In reflecting on the sacred Indigenous blanket ceremony that the CCBC participated in on the National Day for Truth and Reconciliation, it is encouraging that we are moving forward with reconciliation in health care as recommended by the In Plain Sight Report. Moments captured from this special day marking the adoption of the Indigenous Cultural Safety, Humility, and Anti-racism Practice Standard are now available:
- Watch the ceremonial highlights in this video.
- For the full-length video of the ceremony visit this link.
The College celebrates these consistent and collaborative efforts with the BC College of Nurses and Midwives and the College of Physicians and Surgeons in developing this practice standard with 11 other health profession member colleges of the BC Health Regulators including:
We are honored that this work has been guided by Sulksun (Shane Pointe), proud member of the Coast Salish Nation and the Musqueam Indian Band, and Knowledge Keeper to all, and Joe Gallagher (k’wunəmɛn) of Tla’amin Nation, Principal at Qoqoq Consulting Ltd. throughout the process. Both Joe Gallagher and Sulksun presided and led the blanket ceremony along with several Indigenous partners and special guests who were witnesses to these proceedings.
While the College is excited to be part of this incremental shift in health care, we understand that there is much more to be done in being responsible stewards of these new practice standards and in further development of initiatives to meet the needs of other reconciliation recommendations. We continue to ask our registrants to review and reference the Indigenous Cultural Safety, Humility, and Anti-racism Practice Standard and reflect on how this standard could support patient care in their practice.
The Standard supports the goals of eliminating Indigenous-specific racism and fostering culturally safe practice in BC’s health care system. It acknowledges that Indigenous-specific racism exists in health care and sets expectations for chiropractic professionals to provide culturally safe and appropriate care to BC’s First Nations, Métis, and Inuit peoples.
For example, the very first step and principle mentioned in the Standard states:

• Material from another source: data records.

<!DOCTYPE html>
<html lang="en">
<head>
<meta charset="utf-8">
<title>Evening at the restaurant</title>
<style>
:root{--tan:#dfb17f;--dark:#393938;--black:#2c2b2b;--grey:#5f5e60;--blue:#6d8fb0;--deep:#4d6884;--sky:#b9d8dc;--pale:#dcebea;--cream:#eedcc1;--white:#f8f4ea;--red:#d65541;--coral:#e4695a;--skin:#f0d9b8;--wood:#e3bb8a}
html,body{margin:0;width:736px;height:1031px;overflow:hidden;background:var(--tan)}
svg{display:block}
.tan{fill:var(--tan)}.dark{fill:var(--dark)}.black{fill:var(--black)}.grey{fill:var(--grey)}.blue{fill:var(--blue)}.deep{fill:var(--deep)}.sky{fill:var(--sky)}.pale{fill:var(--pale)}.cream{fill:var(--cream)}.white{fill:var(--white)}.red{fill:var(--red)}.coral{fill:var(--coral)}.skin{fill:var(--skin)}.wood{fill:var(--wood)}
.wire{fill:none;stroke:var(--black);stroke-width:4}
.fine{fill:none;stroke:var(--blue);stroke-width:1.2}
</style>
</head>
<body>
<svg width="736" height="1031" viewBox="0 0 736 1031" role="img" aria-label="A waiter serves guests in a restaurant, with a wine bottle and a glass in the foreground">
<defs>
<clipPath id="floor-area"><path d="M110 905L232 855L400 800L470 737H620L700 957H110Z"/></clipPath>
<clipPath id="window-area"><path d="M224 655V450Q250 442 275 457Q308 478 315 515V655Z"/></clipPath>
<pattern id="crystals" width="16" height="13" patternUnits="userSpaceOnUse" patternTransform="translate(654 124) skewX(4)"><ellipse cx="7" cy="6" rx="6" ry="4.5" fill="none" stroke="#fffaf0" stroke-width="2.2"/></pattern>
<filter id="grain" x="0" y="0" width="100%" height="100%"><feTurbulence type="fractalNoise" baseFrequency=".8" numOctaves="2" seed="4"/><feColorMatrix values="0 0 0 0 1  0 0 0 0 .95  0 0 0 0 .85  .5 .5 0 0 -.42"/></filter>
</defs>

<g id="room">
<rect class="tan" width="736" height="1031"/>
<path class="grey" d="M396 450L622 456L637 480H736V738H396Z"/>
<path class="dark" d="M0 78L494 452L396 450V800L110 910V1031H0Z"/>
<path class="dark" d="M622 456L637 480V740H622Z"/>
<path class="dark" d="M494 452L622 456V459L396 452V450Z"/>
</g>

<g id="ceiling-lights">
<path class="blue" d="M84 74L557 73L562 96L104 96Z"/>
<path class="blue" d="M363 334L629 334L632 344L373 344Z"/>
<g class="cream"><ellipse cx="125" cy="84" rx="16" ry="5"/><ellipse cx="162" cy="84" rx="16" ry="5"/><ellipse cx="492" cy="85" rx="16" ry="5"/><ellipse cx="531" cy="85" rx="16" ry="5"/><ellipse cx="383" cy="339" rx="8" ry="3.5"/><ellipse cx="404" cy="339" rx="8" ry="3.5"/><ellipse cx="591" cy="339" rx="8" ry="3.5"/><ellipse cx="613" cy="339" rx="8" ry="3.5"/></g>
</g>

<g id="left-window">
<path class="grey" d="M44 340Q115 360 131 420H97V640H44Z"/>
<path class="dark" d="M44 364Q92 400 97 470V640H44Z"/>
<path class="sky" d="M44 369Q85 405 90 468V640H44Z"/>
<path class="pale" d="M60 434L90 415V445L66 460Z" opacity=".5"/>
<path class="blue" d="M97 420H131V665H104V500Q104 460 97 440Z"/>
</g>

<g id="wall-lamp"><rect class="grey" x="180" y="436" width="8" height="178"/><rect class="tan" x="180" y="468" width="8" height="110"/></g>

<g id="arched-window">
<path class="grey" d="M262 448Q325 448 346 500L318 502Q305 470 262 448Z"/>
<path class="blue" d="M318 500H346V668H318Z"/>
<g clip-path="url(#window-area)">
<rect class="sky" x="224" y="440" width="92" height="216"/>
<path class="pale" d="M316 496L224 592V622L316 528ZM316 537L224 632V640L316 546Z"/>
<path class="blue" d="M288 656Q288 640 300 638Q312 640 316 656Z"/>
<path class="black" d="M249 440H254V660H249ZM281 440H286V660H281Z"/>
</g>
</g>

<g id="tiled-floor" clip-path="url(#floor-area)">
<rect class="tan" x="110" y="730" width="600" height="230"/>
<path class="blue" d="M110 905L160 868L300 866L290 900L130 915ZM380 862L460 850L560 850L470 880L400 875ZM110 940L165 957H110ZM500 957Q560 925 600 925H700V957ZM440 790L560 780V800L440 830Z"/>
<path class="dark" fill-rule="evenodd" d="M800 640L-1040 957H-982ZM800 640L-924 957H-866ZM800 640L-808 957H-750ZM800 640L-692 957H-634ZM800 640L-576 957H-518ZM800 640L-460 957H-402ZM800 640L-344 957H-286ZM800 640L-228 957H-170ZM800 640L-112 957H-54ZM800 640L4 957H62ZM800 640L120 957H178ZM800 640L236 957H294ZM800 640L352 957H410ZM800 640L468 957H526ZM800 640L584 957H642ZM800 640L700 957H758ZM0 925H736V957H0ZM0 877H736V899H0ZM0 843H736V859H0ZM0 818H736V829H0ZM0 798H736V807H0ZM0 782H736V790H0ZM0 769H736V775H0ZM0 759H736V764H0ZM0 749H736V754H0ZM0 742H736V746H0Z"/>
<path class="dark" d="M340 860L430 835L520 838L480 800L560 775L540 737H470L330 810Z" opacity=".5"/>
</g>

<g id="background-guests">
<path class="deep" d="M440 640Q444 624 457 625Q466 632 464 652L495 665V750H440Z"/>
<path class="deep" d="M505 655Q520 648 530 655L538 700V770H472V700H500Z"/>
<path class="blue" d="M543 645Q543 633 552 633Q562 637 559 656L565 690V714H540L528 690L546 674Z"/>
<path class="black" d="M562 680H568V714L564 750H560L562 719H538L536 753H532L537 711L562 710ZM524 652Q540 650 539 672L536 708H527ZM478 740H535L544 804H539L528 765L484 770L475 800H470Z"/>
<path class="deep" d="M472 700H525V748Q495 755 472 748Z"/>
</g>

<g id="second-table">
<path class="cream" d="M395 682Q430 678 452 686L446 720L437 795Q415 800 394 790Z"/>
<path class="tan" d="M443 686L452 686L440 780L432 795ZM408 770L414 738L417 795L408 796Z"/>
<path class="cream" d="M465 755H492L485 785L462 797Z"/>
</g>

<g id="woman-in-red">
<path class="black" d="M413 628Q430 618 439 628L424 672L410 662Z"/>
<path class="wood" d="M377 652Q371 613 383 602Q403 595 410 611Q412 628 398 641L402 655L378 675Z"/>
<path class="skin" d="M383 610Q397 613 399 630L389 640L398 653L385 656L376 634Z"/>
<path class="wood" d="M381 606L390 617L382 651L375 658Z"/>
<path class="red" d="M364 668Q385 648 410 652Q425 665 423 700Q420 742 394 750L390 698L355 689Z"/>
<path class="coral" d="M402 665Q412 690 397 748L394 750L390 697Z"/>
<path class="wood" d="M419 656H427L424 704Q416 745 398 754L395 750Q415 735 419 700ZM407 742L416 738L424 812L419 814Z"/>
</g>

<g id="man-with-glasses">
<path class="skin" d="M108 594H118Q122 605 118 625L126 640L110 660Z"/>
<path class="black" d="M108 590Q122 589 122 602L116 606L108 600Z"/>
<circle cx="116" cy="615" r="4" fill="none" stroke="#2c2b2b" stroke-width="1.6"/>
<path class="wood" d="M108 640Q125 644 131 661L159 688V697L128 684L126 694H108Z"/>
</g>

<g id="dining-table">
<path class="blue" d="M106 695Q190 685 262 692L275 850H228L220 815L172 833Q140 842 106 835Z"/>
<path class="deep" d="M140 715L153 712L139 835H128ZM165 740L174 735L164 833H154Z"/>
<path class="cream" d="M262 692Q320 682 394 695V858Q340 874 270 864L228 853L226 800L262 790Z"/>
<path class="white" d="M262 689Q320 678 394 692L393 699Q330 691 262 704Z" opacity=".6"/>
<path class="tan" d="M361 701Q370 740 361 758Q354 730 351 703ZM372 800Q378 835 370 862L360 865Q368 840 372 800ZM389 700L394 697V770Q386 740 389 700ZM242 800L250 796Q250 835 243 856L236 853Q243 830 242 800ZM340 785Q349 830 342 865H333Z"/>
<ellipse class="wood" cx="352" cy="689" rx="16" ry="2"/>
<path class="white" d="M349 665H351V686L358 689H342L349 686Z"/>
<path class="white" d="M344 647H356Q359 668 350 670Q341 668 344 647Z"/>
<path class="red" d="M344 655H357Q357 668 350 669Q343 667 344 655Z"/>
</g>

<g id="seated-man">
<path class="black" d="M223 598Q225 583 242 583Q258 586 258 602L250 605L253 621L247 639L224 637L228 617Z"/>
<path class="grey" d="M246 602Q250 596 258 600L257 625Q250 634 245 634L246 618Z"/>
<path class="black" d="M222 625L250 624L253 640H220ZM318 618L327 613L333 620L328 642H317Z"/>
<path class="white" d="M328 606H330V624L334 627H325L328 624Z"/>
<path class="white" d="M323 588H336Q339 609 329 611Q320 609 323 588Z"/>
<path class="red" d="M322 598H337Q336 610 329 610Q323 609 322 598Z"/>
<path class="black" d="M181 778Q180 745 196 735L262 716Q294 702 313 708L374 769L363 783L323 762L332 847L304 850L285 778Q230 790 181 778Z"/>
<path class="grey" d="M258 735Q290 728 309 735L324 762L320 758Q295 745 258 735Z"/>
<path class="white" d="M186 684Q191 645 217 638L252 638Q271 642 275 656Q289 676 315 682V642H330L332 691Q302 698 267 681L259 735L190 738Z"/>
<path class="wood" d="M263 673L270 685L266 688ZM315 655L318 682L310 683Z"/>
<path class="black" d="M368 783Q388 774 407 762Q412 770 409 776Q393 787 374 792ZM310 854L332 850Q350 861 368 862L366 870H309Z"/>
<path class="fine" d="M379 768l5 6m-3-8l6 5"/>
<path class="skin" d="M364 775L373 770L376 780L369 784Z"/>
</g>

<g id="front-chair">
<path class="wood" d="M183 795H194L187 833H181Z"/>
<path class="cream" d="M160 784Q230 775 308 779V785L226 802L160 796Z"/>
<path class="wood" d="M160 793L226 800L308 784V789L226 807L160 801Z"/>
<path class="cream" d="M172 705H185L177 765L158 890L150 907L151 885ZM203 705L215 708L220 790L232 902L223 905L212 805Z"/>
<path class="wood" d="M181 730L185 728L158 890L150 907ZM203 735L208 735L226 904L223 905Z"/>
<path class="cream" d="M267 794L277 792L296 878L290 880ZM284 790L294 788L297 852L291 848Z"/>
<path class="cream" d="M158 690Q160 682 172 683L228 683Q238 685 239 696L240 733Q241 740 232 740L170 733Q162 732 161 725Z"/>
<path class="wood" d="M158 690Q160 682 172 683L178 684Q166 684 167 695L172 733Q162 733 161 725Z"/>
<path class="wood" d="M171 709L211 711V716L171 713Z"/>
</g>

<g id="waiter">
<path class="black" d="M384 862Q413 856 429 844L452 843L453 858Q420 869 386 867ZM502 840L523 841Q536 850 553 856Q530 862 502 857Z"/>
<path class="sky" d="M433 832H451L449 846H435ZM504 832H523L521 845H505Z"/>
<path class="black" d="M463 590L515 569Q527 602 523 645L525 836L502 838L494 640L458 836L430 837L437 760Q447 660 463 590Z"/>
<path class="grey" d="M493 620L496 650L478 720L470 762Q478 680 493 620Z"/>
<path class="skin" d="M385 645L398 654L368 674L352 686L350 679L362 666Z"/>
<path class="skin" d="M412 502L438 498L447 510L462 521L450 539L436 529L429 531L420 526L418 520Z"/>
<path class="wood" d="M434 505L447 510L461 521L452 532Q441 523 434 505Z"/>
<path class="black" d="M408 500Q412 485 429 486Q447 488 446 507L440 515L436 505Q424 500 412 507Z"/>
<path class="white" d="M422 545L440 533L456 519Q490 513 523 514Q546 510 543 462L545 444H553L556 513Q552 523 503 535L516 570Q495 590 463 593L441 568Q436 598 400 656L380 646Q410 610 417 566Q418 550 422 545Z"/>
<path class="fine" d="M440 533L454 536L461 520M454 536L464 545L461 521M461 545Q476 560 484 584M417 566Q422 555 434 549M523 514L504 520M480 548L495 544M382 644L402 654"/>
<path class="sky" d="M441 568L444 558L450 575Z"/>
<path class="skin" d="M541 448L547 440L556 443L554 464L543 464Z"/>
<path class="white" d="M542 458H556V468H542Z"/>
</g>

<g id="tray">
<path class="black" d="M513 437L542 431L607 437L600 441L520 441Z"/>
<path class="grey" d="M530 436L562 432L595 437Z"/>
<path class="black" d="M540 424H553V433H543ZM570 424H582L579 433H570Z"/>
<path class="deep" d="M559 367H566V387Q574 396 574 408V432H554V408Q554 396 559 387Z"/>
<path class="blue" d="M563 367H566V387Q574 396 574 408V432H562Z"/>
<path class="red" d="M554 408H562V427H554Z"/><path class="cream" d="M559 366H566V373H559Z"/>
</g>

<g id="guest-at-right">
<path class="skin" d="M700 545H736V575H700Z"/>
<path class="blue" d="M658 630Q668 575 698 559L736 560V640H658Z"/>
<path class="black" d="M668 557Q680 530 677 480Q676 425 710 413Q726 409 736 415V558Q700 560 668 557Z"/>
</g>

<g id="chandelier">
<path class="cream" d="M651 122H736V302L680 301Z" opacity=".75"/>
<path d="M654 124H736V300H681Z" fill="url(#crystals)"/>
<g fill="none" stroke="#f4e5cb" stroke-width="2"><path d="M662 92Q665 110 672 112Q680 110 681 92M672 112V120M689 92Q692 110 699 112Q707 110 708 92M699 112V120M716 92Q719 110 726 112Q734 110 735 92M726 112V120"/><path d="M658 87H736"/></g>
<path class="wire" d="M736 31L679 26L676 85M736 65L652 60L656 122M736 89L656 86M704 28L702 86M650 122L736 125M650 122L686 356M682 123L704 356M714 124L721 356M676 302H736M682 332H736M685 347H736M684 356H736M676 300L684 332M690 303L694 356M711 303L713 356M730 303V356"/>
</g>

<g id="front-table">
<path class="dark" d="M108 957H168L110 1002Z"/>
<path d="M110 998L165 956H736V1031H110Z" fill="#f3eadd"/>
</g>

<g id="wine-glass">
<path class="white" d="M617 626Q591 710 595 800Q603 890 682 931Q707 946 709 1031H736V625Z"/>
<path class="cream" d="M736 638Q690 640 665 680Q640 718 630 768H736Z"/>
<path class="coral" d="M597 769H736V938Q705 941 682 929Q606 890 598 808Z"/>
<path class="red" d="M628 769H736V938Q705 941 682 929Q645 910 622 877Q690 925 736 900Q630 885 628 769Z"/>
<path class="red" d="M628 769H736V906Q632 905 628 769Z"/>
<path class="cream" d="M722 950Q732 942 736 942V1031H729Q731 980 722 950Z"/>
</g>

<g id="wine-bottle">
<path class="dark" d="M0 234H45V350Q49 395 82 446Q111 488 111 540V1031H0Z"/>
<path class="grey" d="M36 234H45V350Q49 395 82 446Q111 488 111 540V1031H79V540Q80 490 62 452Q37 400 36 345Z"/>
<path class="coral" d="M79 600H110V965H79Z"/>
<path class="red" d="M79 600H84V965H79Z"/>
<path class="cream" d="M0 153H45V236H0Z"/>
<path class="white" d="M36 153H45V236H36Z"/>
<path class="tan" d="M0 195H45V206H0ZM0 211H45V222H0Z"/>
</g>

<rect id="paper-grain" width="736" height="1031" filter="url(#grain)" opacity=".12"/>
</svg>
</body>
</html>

“Cultural humility begins with a self-examination of the health professional’s values, assumptions, beliefs, and privileges embedded in their own knowledge and practice, and consideration of how this may impact the therapeutic relationship with Indigenous clients/patients. Cultural humility promotes relationships based on respect, open and effective dialogue, and mutual decision-making.”

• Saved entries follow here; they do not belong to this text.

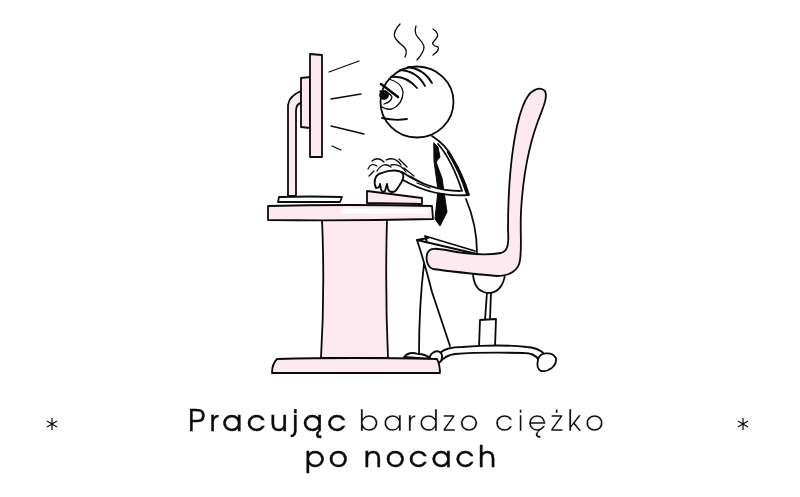
<!DOCTYPE html>
<html lang="pl">
<head>
<meta charset="utf-8">
<title>Pracując bardzo ciężko po nocach</title>
<style>
:root { --ink: #0b0a0b; --pink: #fdeaf1; --paper: #ffffff; }
html, body { margin: 0; background: var(--paper); overflow: hidden; }
.card { display: block; width: 800px; height: 497px; background: var(--paper); }
.drawing { fill: none; stroke: var(--ink); stroke-width: 1.8; stroke-linecap: round; stroke-linejoin: round; }
.pink { fill: var(--pink); }
.white { fill: var(--paper); }
.solid { fill: var(--ink); }
.thin { stroke-width: 1.3; }
.caption { font-family: "TeX Gyre Adventor", "Poppins", sans-serif; font-size: 29px; fill: var(--ink); }
.strong { stroke: var(--ink); stroke-width: .5; }
.light { stroke: var(--paper); stroke-width: .5; }
.star { stroke: var(--ink); stroke-width: 1.2; }
</style>
</head>
<body>
<svg class="card" viewBox="0 0 800 497" xmlns="http://www.w3.org/2000/svg">
  <defs>
    <g id="asterisk" class="star">
      <path d="M0-6V6M-5-3L5 3M-5 3L5-3"/>
    </g>
  </defs>

  <g class="drawing">
    <g id="chair">
      <path class="white" d="M487 292L485 320H490L491 292Z"/>
      <path class="white" d="M480 320L496 319L495 347H479Z"/>
      <path class="white" d="M440 353Q446 347 462 347Q500 344 527 347Q539 348 544 354L538 359Q534 353 524 353Q480 352 455 354Q446 355 440 362Z"/>
      <path class="white" d="M538 360C539 352 552 351 556 358C557 366 549 372 541 371C537 369 537 364 538 360Z"/>
      <path class="white" d="M430 361C428 353 437 349 441 353C444 358 440 364 436 364Z"/>
      <path class="white" d="M473 274C474 288 481 293 490 293C499 292 504 284 505 274Z"/>
    </g>

    <g id="body">
      <path class="white" stroke="none" d="M434 137L448 160L466 198Q477 225 478 253L425 240L419 236Z"/>
      <path d="M466 199Q477 225 477 253"/>
      <path class="white" d="M424 264Q419 305 419 355M417 240Q425 264 432 292L450 346"/>
      <path d="M417 240L477 254M425 236L475 251M417 240L428 238M425 236L427 242"/>
      <path class="white" d="M404 357Q409 351 418 354Q426 354 431 359Z"/>
    </g>

    <path class="pink" id="seat" d="M528 96C532 90 540 86 545 91C548 97 543 108 538 121C528 148 523 177 521 211C520 231 522 248 520 260C519 270 510 276 497 276C475 274 454 272 433 269C427 267 425 258 428 252C431 247 438 249 446 250C466 254 484 256 501 253C508 251 509 244 508 230C508 194 510 159 517 126C520 113 523 103 528 96Z"/>

    <g id="desk">
      <path class="pink" d="M322 219Q325 290 321 358H388Q385 290 387 219Z"/>
      <path class="pink" d="M277 359Q350 357 437 359Q440 365 440 373H272Q272 364 277 359Z"/>
      <path class="pink" d="M268 206Q350 204 432 206L433 219Q350 221 268 220Z"/>
      <path d="M343 211H426" stroke="#fff" stroke-width="5"/>
    </g>

    <g id="monitor">
      <path class="white" d="M278 202L279 197Q310 196 342 197L340 202Z"/>
      <path class="pink" d="M288 196V105Q289 96 301 91V103Q296 104 296 111V196Z"/>
      <path class="pink" d="M301 78L310 77V128L301 127Z"/>
      <path class="pink" d="M310 54L322 55V157H310Z"/>
    </g>

    <path class="pink" id="keyboard" d="M367 203V191L422 198V204Z"/>

    <g id="glare" class="thin">
      <path d="M329 72L359 61M331 99L361 94M331 126L364 134M332 146L341 150"/>
    </g>

    <g id="tie">
      <path class="solid" stroke-width="1" d="M434 143L438 147L440 157L436 162L442 178L447 212L440 226L435 219L438 190L434 161Z"/>
    </g>

    <g id="arm">
      <path class="white" stroke="none" d="M432 136L449 152Q462 172 469 195L430 192L404 180L403 172Q420 185 441 189L460 191Q454 168 444 153Z"/>
      <path d="M432 136Q446 145 452 157Q463 175 469 195Q435 198 403 180M402 172Q430 191 460 191M438 144Q452 160 462 191"/>
      <path d="M448 152Q460 171 467 194" stroke-width="2.4"/>
      <path class="white" d="M376 188C373 182 375 174 382 173C388 170 400 169 403 174C405 179 400 184 397 189C395 193 389 193 388 189L387 184L385 191Q382 193 381 189L380 184Q380 188 376 188Z"/>
    </g>

    <g id="typing-blur" class="thin">
      <path d="M368 169Q371 162 377 166M372 161Q378 156 384 162M377 171Q383 161 391 167M386 160Q395 156 401 165M391 165Q400 163 406 172M369 176L374 171M404 168L414 176M410 176L424 184M399 159L407 167M417 183L430 188"/>
    </g>

    <g id="head">
      <ellipse class="white" cx="417" cy="102" rx="36.500" ry="35.500"/>
      <path d="M389 79Q402 83 403 92Q403 104 392 109Q386 110 382 107" class="thin"/>
      <path d="M381 84L398 97" stroke-width="2.6"/>
      <circle class="solid" cx="384" cy="95" r="4"/>
      <path d="M380 91Q390 92 392 97Q391 102 384 104" class="thin"/>
      <path d="M382 118Q395 121 407 119"/>
      <path d="M391 77Q406 75 417 88M400 70Q417 71 425 86M408 67Q424 69 432 83"/>
    </g>

    <g id="steam" class="thin">
      <path d="M400 24C389 36 396 40 404 47Q408 51 405 57M416 26C412 37 423 39 424 47Q424 52 417 60M433 29C440 34 438 37 434 41Q430 45 438 47Q440 50 433 55"/>
    </g>
  </g>

  <g class="caption">
    <text class="strong" x="188" y="431" textLength="158" lengthAdjust="spacing">Pracując</text>
    <text class="light" x="359" y="431" textLength="245" lengthAdjust="spacing">bardzo ciężko</text>
    <text class="strong" x="305" y="467" textLength="191" lengthAdjust="spacing">po nocach</text>
  </g>
  <use href="#asterisk" x="52" y="424"/>
  <use href="#asterisk" x="743" y="424"/>
</svg>
</body>
</html>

For more information about the practice standard visit the College’s Indigenous Cultural Safety, Humility, and Anti-Racism Practice Standard’s web page.
If you have questions and/or feedback, please contact the CCBC at email@example.com.